If you have made a new topology you can also rig your character for create a new posing. The rig allows you to animate which is a good thing to make bring your model to life and have more impact.

I'm almost finished!

I load my decimated mesh (or my new retopologized one) with all this textures into Marmoset. I’m not very good at lighting but it’s one of the most important things to give your some dynamic effects.

If your model is very clean with good texture, but you have bad lightning then you will loss at the hard work you've put in.

Here’s an example of 'Butcher'.

On the left you have a simple render on Marmoset with just an HDRI map

On the left you have a simple render on Marmoset with just an HDRI map.

And on the right have the same scene with 3 light and some retouching on photoshop.

It’s not the same render at all!
Generally I follow the same process when I light an simple scene for my character on Marmoset. (Here I use marmoset but the logic it’s the same whatever the software you use).

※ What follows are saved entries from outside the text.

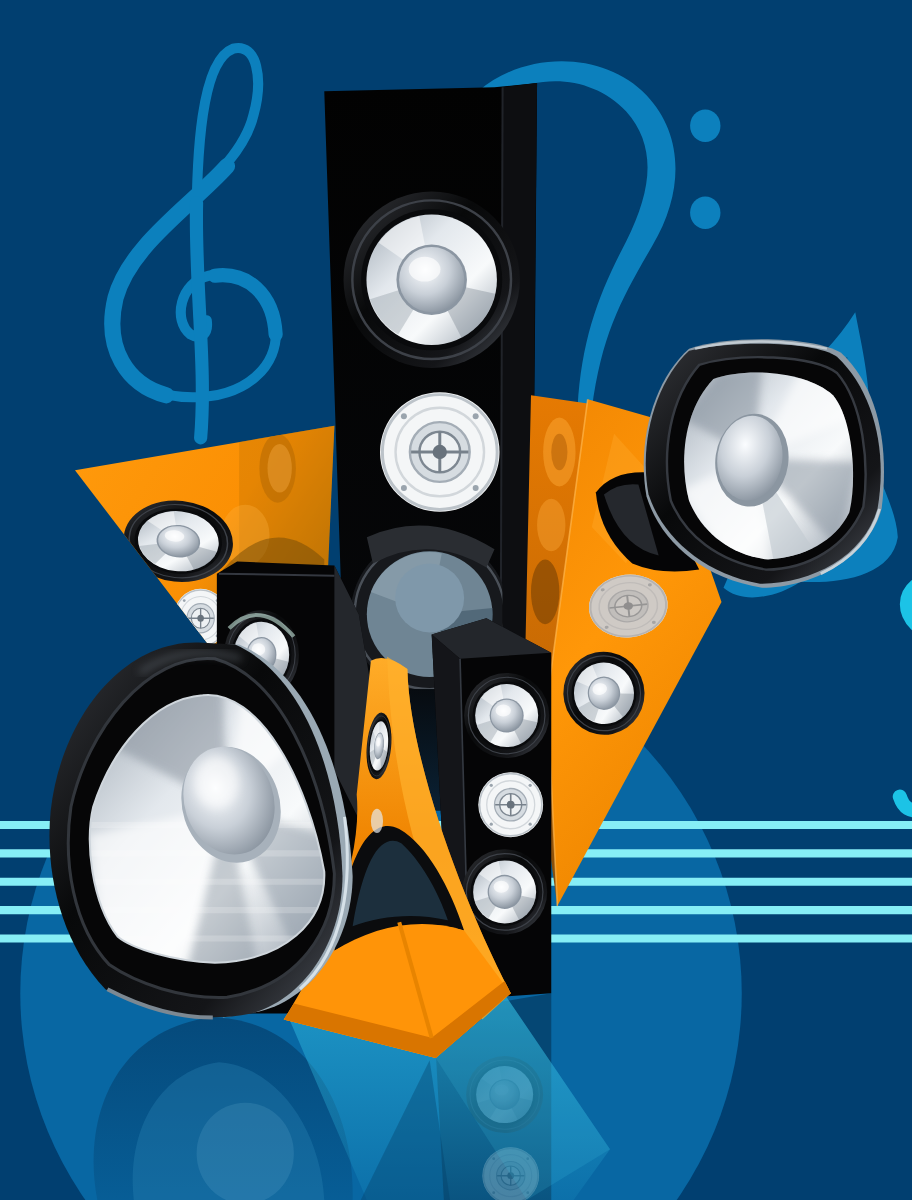
<!DOCTYPE html>
<html lang="en">
<head>
<meta charset="utf-8">
<title>Loudspeakers and music notation</title>
<style>
:root{
  --night:#013f70;
  --clef:#0c80bd;
  --disc:#0867a3;
  --staff:#86eef6;
  --cyan:#1cc3e6;
  --black:#050506;
  --coal:#1b1c20;
  --steel:#8f99a4;
  --orange:#ff9408;
  --amber:#e37d00;
  --rust:#a95a02;
}
*{margin:0;padding:0;box-sizing:border-box}
html,body{width:912px;height:1200px;overflow:hidden;background:var(--night)}
.poster{display:block;width:912px;height:1200px}
.clef-stroke{fill:none;stroke:var(--clef);stroke-linecap:round;stroke-linejoin:round}
.clef-fill{fill:var(--clef)}
.staff line{stroke:var(--staff);stroke-width:4}
.black{fill:var(--black)}
.coal{fill:var(--coal)}
</style>
</head>
<body>
<svg class="poster" viewBox="0 0 450 592" preserveAspectRatio="none" role="img" aria-label="A cluster of black and orange loudspeakers in front of a music staff and clefs">
<defs>
  <radialGradient id="dome" cx=".4" cy=".35" r=".75">
    <stop offset="0" stop-color="#fbfdff"/><stop offset=".5" stop-color="#c9d0d8"/><stop offset="1" stop-color="#7e8995"/>
  </radialGradient>
  <linearGradient id="cone" x1="0" y1="0" x2="1" y2="1">
    <stop offset="0" stop-color="#a3adb7"/><stop offset=".35" stop-color="#e3e8ed"/><stop offset=".65" stop-color="#f8fafb"/><stop offset="1" stop-color="#98a3af"/>
  </linearGradient>
  <linearGradient id="ring" x1="0" y1="0" x2="1" y2="1">
    <stop offset="0" stop-color="#34363b"/><stop offset=".4" stop-color="#08090a"/><stop offset=".75" stop-color="#141518"/><stop offset="1" stop-color="#4d525a"/>
  </linearGradient>
  <linearGradient id="tower-front" x1="0" y1="0" x2="0" y2="1">
    <stop offset="0" stop-color="#020202"/><stop offset=".8" stop-color="#060709"/><stop offset="1" stop-color="#0a2134"/>
  </linearGradient>
  <linearGradient id="panel-left" x1="0" y1="0" x2="1" y2=".6">
    <stop offset="0" stop-color="#ff9a0c"/><stop offset=".6" stop-color="#fb9004"/><stop offset="1" stop-color="#b97407"/>
  </linearGradient>
  <linearGradient id="panel-right" x1="0" y1="0" x2=".4" y2="1">
    <stop offset="0" stop-color="#f28703"/><stop offset=".5" stop-color="#ff9708"/><stop offset="1" stop-color="#ee8600"/>
  </linearGradient>
  <linearGradient id="panel-side" x1="0" y1="0" x2="0" y2="1">
    <stop offset="0" stop-color="#e67a02"/><stop offset=".55" stop-color="#c76a04"/><stop offset="1" stop-color="#7d4a0c"/>
  </linearGradient>
  <linearGradient id="pyramid" x1="0" y1="0" x2="0" y2="1">
    <stop offset="0" stop-color="#ffac28"/><stop offset=".45" stop-color="#f08602"/><stop offset="1" stop-color="#ff9a10"/>
  </linearGradient>
  <linearGradient id="beam" x1="0" y1="0" x2="0" y2="1">
    <stop offset="0" stop-color="#2cb4dc" stop-opacity=".6"/><stop offset="1" stop-color="#2cb4dc" stop-opacity=".12"/>
  </linearGradient>
  <linearGradient id="reflection-fade" x1="0" y1="0" x2="0" y2="1">
    <stop offset="0" stop-color="#04406e" stop-opacity=".75"/><stop offset="1" stop-color="#04406e" stop-opacity=".25"/>
  </linearGradient>
  <filter id="soft" x="-20%" y="-20%" width="140%" height="140%"><feGaussianBlur stdDeviation="2.2"/></filter>

  <g id="woofer">
    <circle r="50" fill="url(#ring)"/>
    <circle r="45" fill="none" stroke="#3d4148" stroke-width="1.4"/>
    <circle r="40" fill="#090a0c"/>
    <circle r="37" fill="url(#cone)"/>
    <path d="M0 0L-30-21A37 37 0 0 1-7-36Z" fill="#fff" opacity=".5"/>
    <path d="M0 0L36 8A37 37 0 0 1 17 33Z" fill="#6f7b88" opacity=".35"/>
    <path d="M0 0L-35 11A37 37 0 0 0-19 31Z" fill="#77838f" opacity=".3"/>
    <circle r="20" fill="#8b96a2"/>
    <circle r="18.5" fill="url(#dome)"/>
    <ellipse cx="-4" cy="-6" rx="9" ry="7" fill="#fff" opacity=".65"/>
  </g>
  <g id="tweeter">
    <circle r="50" fill="#f4f6f7"/>
    <circle r="48" fill="none" stroke="#bcc3c9" stroke-width="2.5"/>
    <circle r="37" fill="none" stroke="#d2d7db" stroke-width="2"/>
    <circle r="25" fill="#d6dce1" stroke="#a4adb6" stroke-width="2"/>
    <circle r="17" fill="#eef1f3" stroke="#7d8791" stroke-width="2"/>
    <path d="M-24 0H24M0-17V17" stroke="#77818b" stroke-width="2.5"/>
    <circle r="6" fill="#68727c"/>
    <g fill="#9aa4ad"><circle cx="-30" cy="-30" r="2.5"/><circle cx="30" cy="-30" r="2.5"/><circle cx="-30" cy="30" r="2.5"/><circle cx="30" cy="30" r="2.5"/></g>
  </g>
  <path id="egg-cone" d="M100 343C128 340 152 385 160 430C161 455 140 474 106 475C85 474 65 468 58 462C45 445 42 415 46 398C55 370 75 345 100 343Z"/>
  <clipPath id="egg-cone-clip"><use href="#egg-cone"/></clipPath>
  <path id="horn-cone" d="M352 187C368 181 398 183 411 195C421 207 423 237 419 253C412 267 397 275 379 276C360 274 346 262 340 247C335 228 337 203 352 187Z"/>
  <clipPath id="horn-cone-clip"><use href="#horn-cone"/></clipPath>
  <clipPath id="tower-clip"><path d="M160 45L248 43V340H160Z"/></clipPath>
  <clipPath id="left-panel-clip"><path d="M37 232L165 210L161 330L112 330Z"/></clipPath>
</defs>

<rect width="450" height="592" fill="var(--night)"/>

<g id="treble-clef" class="clef-stroke">
  <path d="M99 216C102 186 96 150 97 112C97 78 99 30 115 24C127 21 130 39 125 57C117 90 66 113 57 147C50 176 66 196 95 196C121 196 138 181 136 161C134 142 118 133 103 136C89 139 85 158 94 165C99 168 103 165 102 158" stroke-width="5"/>
  <path d="M112 82C95 101 64 121 57 147C51 172 63 190 82 195" stroke-width="8"/>
  <path d="M136 165C135 145 122 134 106 136" stroke-width="7"/>
  <path d="M97 100C96 140 102 180 99 216" stroke-width="6.5"/>
</g>

<g id="bass-clef">
  <path class="clef-fill" d="M236 45C259 25 298 25 319 47C337 66 338 94 322 121C307 147 297 164 292 202L285 201C287 166 296 144 309 119C322 93 324 72 309 55C291 36 263 36 242 50Z"/>
  <ellipse class="clef-fill" cx="348" cy="62" rx="7.5" ry="8"/>
  <ellipse class="clef-fill" cx="348" cy="105" rx="7.5" ry="8"/>
</g>

<g id="flat-note">
  <path class="clef-fill" d="M388 189C402 180 413 168 422 154C426 175 430 190 429 216C430 233 442 248 443 265C440 284 415 288 395 287C383 295 366 298 357 290L360 283C379 284 404 281 424 269C432 258 428 247 421 238L418 176C409 188 400 194 388 198Z"/>
</g>

<circle id="disc" cx="188" cy="490" r="178" fill="var(--disc)"/>

<g id="edge-clef" fill="none" stroke="var(--cyan)" stroke-width="7" stroke-linecap="round">
  <path d="M452 289C446 294 446 302 452 308"/>
  <path d="M444 393C446 399 449 400 454 400"/>
</g>

<g id="staff" class="staff">
  <g id="staff-lines"><line x1="0" y1="407" x2="450" y2="407"/><line x1="0" y1="421" x2="450" y2="421"/><line x1="0" y1="435" x2="450" y2="435"/><line x1="0" y1="449" x2="450" y2="449"/><line x1="0" y1="463" x2="450" y2="463"/></g>
</g>

<g id="floor-reflections">
  <path d="M48 592C40 550 58 508 104 502C150 502 175 545 174 592Z" fill="url(#reflection-fade)"/>
  <path d="M66 592C62 556 80 528 108 524C136 526 158 556 160 592Z" fill="#2c84b5" opacity=".35"/>
  <ellipse cx="121" cy="569" rx="24" ry="25" fill="#75b8d9" opacity=".18"/>
  <path d="M214 500L272 490V592H219Z" fill="#043457" opacity=".62"/>
  <g opacity=".3"><use href="#woofer" transform="translate(249 540) scale(.38)"/><use href="#tweeter" transform="translate(252 580) scale(.28)"/></g>
  <path d="M142 501L215 522L250 492L301 567L283 592H181Z" fill="url(#beam)"/>
  <path d="M215 522L250 492L301 567L260 592Z" fill="#43c7e4" opacity=".16"/>
  <path d="M178 592L212 523L222 592Z" fill="#033b65" opacity=".35"/>
</g>

<g id="tower-speaker">
  <path d="M160 45L244 43L265 41L262 400H172Z" fill="url(#tower-front)"/>
  <path d="M248 43L265 41L262 345L247 340Z" fill="#0d0e11"/>
  <path d="M248 43L247 340" stroke="#202329" stroke-width="1"/>
  <use href="#woofer" transform="translate(213 138) scale(.87)"/>
  <use href="#tweeter" transform="translate(217 223) scale(.59)"/>
  <g clip-path="url(#tower-clip)">
    <circle cx="212" cy="303" r="39" fill="#17191d"/>
    <circle cx="212" cy="303" r="37" fill="none" stroke="#4a5058" stroke-width="1.2"/>
    <circle cx="212" cy="303" r="31" fill="#6f8594"/>
    <path d="M212 303L183 292A31 31 0 0 1 218 273Z" fill="#9bafbb" opacity=".5"/>
    <path d="M212 303L243 300A31 31 0 0 1 229 329Z" fill="#3f5668" opacity=".6"/>
    <circle cx="212" cy="295" r="17" fill="#7f98aa"/>
    <path d="M181 265Q212 251 244 271L240 280Q212 263 184 278Z" fill="#2a2d32"/>
  </g>
</g>

<g id="orange-panel-left">
  <path d="M37 232L165 210L161 300L158 330H112Z" fill="url(#panel-left)"/>
  <path d="M118 218L165 210L160 312L118 300Z" fill="#c97503" opacity=".4"/>
  <g clip-path="url(#left-panel-clip)">
    <ellipse cx="137" cy="231" rx="9" ry="17" fill="#b86a04" opacity=".6"/>
    <ellipse cx="138" cy="231" rx="6" ry="12" fill="#f2a63e" opacity=".45"/>
    <ellipse cx="121" cy="264" rx="12" ry="15" fill="#ffb545" opacity=".3"/>
    <path d="M110 281Q135 252 160 276V330H110Z" fill="#6f4a08" opacity=".5"/>
    <g transform="translate(88 267) rotate(6) scale(.54 .4)"><use href="#woofer"/></g>
    <use href="#tweeter" transform="translate(99 305) scale(.27 .29)"/>
  </g>
</g>

<g id="orange-panel-right">
  <path d="M262 195L290 199L325 207L300 290L275 447L259 330Z" fill="url(#panel-side)"/>
  <path d="M290 197L325 207L356 297L275 447L270 345Z" fill="url(#panel-right)"/>
  <path d="M290 197L270 345L275 447" fill="none" stroke="#ffb64d" stroke-width=".8" opacity=".7"/>
  <ellipse cx="276" cy="223" rx="8" ry="17" fill="#ffad39" opacity=".45"/>
  <ellipse cx="276" cy="223" rx="4" ry="9" fill="#a55403" opacity=".45"/>
  <ellipse cx="272" cy="259" rx="7" ry="13" fill="#f9a536" opacity=".45"/>
  <ellipse cx="269" cy="292" rx="7" ry="16" fill="#6d3c04" opacity=".55"/>
  <path d="M303 214L322 235L309 278L292 260Z" fill="#ffad2f" opacity=".35"/>
  <g transform="translate(310 299) rotate(-6) scale(.39 .31)"><use href="#tweeter"/><circle r="50" fill="#b0a69c" opacity=".55"/></g>
  <g transform="translate(298 342) rotate(-12) scale(.4 .41)"><use href="#woofer"/></g>
</g>

<g id="small-cabinet-left">
  <path class="black" d="M107 283L117 277L165 279L177 303L186 356L180 410L150 500H118L107 485Z"/>
  <path d="M165 279L177 303L186 356L180 410L165 380Z" fill="#24272c"/>
  <path d="M108 283L165 284" stroke="#343840" stroke-width="1"/>
  <use href="#woofer" transform="translate(129 323) scale(.37 .44)"/>
  <path d="M113 310Q128 295 145 314" fill="none" stroke="#b7d5cb" stroke-width="2" opacity=".65"/>
</g>

<g id="small-tower-right">
  <path class="black" d="M213 313L240 305L272 322V490L243 492L219 430Z"/>
  <path d="M213 313L240 305L272 322L227 325Z" fill="#23262b"/>
  <path d="M213 313L227 325L231 470L219 430Z" fill="#141519"/>
  <path d="M227 325L231 470" stroke="#343941" stroke-width=".8"/>
  <use href="#woofer" transform="translate(250 353) scale(.42)"/>
  <use href="#tweeter" transform="translate(252 397) scale(.32)"/>
  <use href="#woofer" transform="translate(249 440) scale(.42)"/>
</g>

<g id="orange-pyramid">
  <path d="M183 326Q190 322 201 330C202 372 226 440 252 490L215 522L140 503C160 472 179 425 176 392Z" fill="url(#pyramid)"/>
  <path d="M191 324L201 330C202 372 226 440 252 490L238 503C215 450 194 405 191 324Z" fill="#ffb02c" opacity=".7"/>
  <path d="M165 469C171 420 183 402 197 409C211 417 222 438 229 459C206 452 183 459 165 469Z" fill="#0b0c0e"/>
  <path d="M174 457C180 421 189 411 198 416C207 424 216 439 221 454C204 450 187 452 174 457Z" fill="#20384a" opacity=".8"/>
  <path d="M165 469C184 457 207 452 229 459L252 490L215 522L140 503Z" fill="var(--orange)"/>
  <path d="M140 503L215 522L252 490L249 484L213 512L145 495Z" fill="#d97500"/>
  <path d="M197 455L213 512" stroke="#e88400" stroke-width="2"/>
  <g transform="translate(187 368) rotate(5) scale(.12 .33)"><use href="#woofer"/></g>
  <ellipse cx="186" cy="405" rx="3" ry="6" fill="#e6e9ec" opacity=".7"/>
</g>

<g id="egg-speaker-left">
  <path d="M118 318C152 332 171 378 174 432C174 462 156 492 128 499L110 502L98 318Z" fill="#9aa9b4"/>
  <path d="M116 318C148 332 167 378 169 432C169 462 152 492 124 500C95 506 70 497 52 488C30 465 22 430 25 400C30 355 60 316 98 317Z" fill="url(#ring)"/>
  <path d="M106 325C138 334 159 380 165 431C165 459 148 486 112 492C90 493 67 485 54 476C36 457 31 425 35 398C43 361 72 322 106 325Z" fill="#060607" stroke="#32363c" stroke-width="1.5"/>
  <path d="M69 332Q90 317 119 325" fill="none" stroke="#727a83" stroke-width="2" opacity=".6" filter="url(#soft)"/>
  <use href="#egg-cone" fill="url(#cone)"/>
  <g clip-path="url(#egg-cone-clip)">
    <path d="M112 398L40 360L75 335L110 338Z" fill="#87919c" opacity=".55" filter="url(#soft)"/>
    <path d="M112 398L44 412L52 462L92 480Z" fill="#fff" opacity=".6" filter="url(#soft)"/>
    <path d="M112 398L92 480L128 480Z" fill="#87939e" opacity=".45" filter="url(#soft)"/>
    <path d="M112 398L164 413L163 452L145 468Z" fill="#8d99a5" opacity=".5" filter="url(#soft)"/>
    <path d="M112 398L120 338L148 365Z" fill="#fff" opacity=".65" filter="url(#soft)"/>
    <g stroke="#fff" stroke-width="3" opacity=".2"><path d="M40 407H165M40 421H165M40 435H165M40 449H165M40 463H165"/></g>
  </g>
  <use href="#egg-cone" fill="none" stroke="#cfd6dc" stroke-width="1"/>
  <ellipse cx="114" cy="397" rx="24" ry="29" fill="#a7b1bb" transform="rotate(-18 114 397)"/>
  <ellipse cx="113" cy="395" rx="22" ry="27" fill="url(#dome)" transform="rotate(-18 113 395)"/>
  <ellipse cx="107" cy="386" rx="11" ry="13" fill="#fff" opacity=".55" filter="url(#soft)"/>
  <path d="M170 403C174 435 170 468 148 488" fill="none" stroke="#d6e1e8" stroke-width="1.5"/>
  <path d="M53 488Q80 502 105 502" fill="none" stroke="#7c8892" stroke-width="2"/>
</g>

<g id="horn-speaker-right">
  <path class="black" d="M294 243Q302 232 320 233L345 281Q326 284 312 278Q296 264 294 243Z"/>
  <path d="M298 244Q305 238 315 239L325 274Q306 270 298 244Z" fill="#2d3137" opacity=".8"/>
  <path d="M340 172C360 165 402 166 415 174C433 191 439 219 435 251C428 276 400 290 376 290C346 285 326 267 319 245C314 217 323 187 340 172Z" fill="#8d9aa5"/>
  <path d="M340 173C360 168 402 168 413 176C431 193 438 222 433 251C426 275 400 288 375 288C347 283 327 265 320 244C315 217 324 188 340 173Z" fill="url(#ring)"/>
  <path d="M345 180C364 174 401 175 413 184C426 199 429 229 426 250C418 270 398 281 378 281C354 277 338 264 331 247C326 222 331 196 345 180Z" fill="#060607" stroke="#363a41" stroke-width="1.2"/>
  <use href="#horn-cone" fill="url(#cone)"/>
  <g clip-path="url(#horn-cone-clip)">
    <path d="M372 226L336 206L355 184L376 181Z" fill="#7f8a96" opacity=".5" filter="url(#soft)"/>
    <path d="M372 226L398 178L424 205Z" fill="#fff" opacity=".6" filter="url(#soft)"/>
    <path d="M372 226L424 228L413 270Z" fill="#848f9b" opacity=".5" filter="url(#soft)"/>
    <path d="M372 226L336 242L358 273L380 279Z" fill="#fff" opacity=".6" filter="url(#soft)"/>
    <path d="M372 226L382 278L402 272Z" fill="#c2cad1" opacity=".6"/>
  </g>
  <ellipse cx="371" cy="227" rx="18" ry="23" fill="#8b96a1" transform="rotate(8 371 227)"/>
  <ellipse cx="370" cy="226" rx="16" ry="21" fill="url(#dome)" transform="rotate(8 370 226)"/>
  <path d="M343 172Q374 165 408 172" fill="none" stroke="#c1cad1" stroke-width="1.2"/>
  <path d="M405 283Q428 272 434 251" fill="none" stroke="#c7d2d9" stroke-width="1.4"/>
</g>
</svg>
</body>
</html>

1) I load all my map on the material shader. (Here I have diffuse, AO, roughness, metalness, normal and you can have other map like emissive etc).

I place my camera for a good angle and I lock it.

I choose an HDRI map that fit on my model (generally I use a basic Hdri to not influence the lighting too much. If you chose a Forest HDRI all you model will be green.. It’s not what we want.) Try to start with basic and simple color. You will have a render like the left picture above. It’s work but it’s not very good.

2) I do is to add a rim light this will bring out your character from the bottom.

After that try to place a light who will simulate the lighting of a sun or a bulb generally I place it on the top (right or left) of the character.

3) I add another light to take away the black space on my model (if you have it and if your objective is to don’t have black space of course).

When your lighting is good you can change the intensity, the color of  your light etc. If you want you can add some post effect like Bloom, Chromatic aberration etc. Try to test a maximum of possibility to find the one that suits you best. Add some ambient occlusion and GI et make some renders.

Like I said above In Photoshop I do some retouching and I add the original background for the concept and here is the result!

The Butcher

Generally I play with the color lookup option and other adjustment option of photoshop for having a good result. Here again try many things and if something work keep it ! ^^

After all these steps I wanted to share my work directly in 3D I decided to upload my model on Sketchfab for this!

If your model is retopologized or not to big in file size you can easily upload to this site. It’s allow you also to make some post processing for making a good visual like on Marmoset.

There you go !
I hope you find this article interesting and that it made you want to see more
If you want you can see my Artstation ( or my Sketchfab profile (

Thanks to the Rookies team for this opportunity of making an article.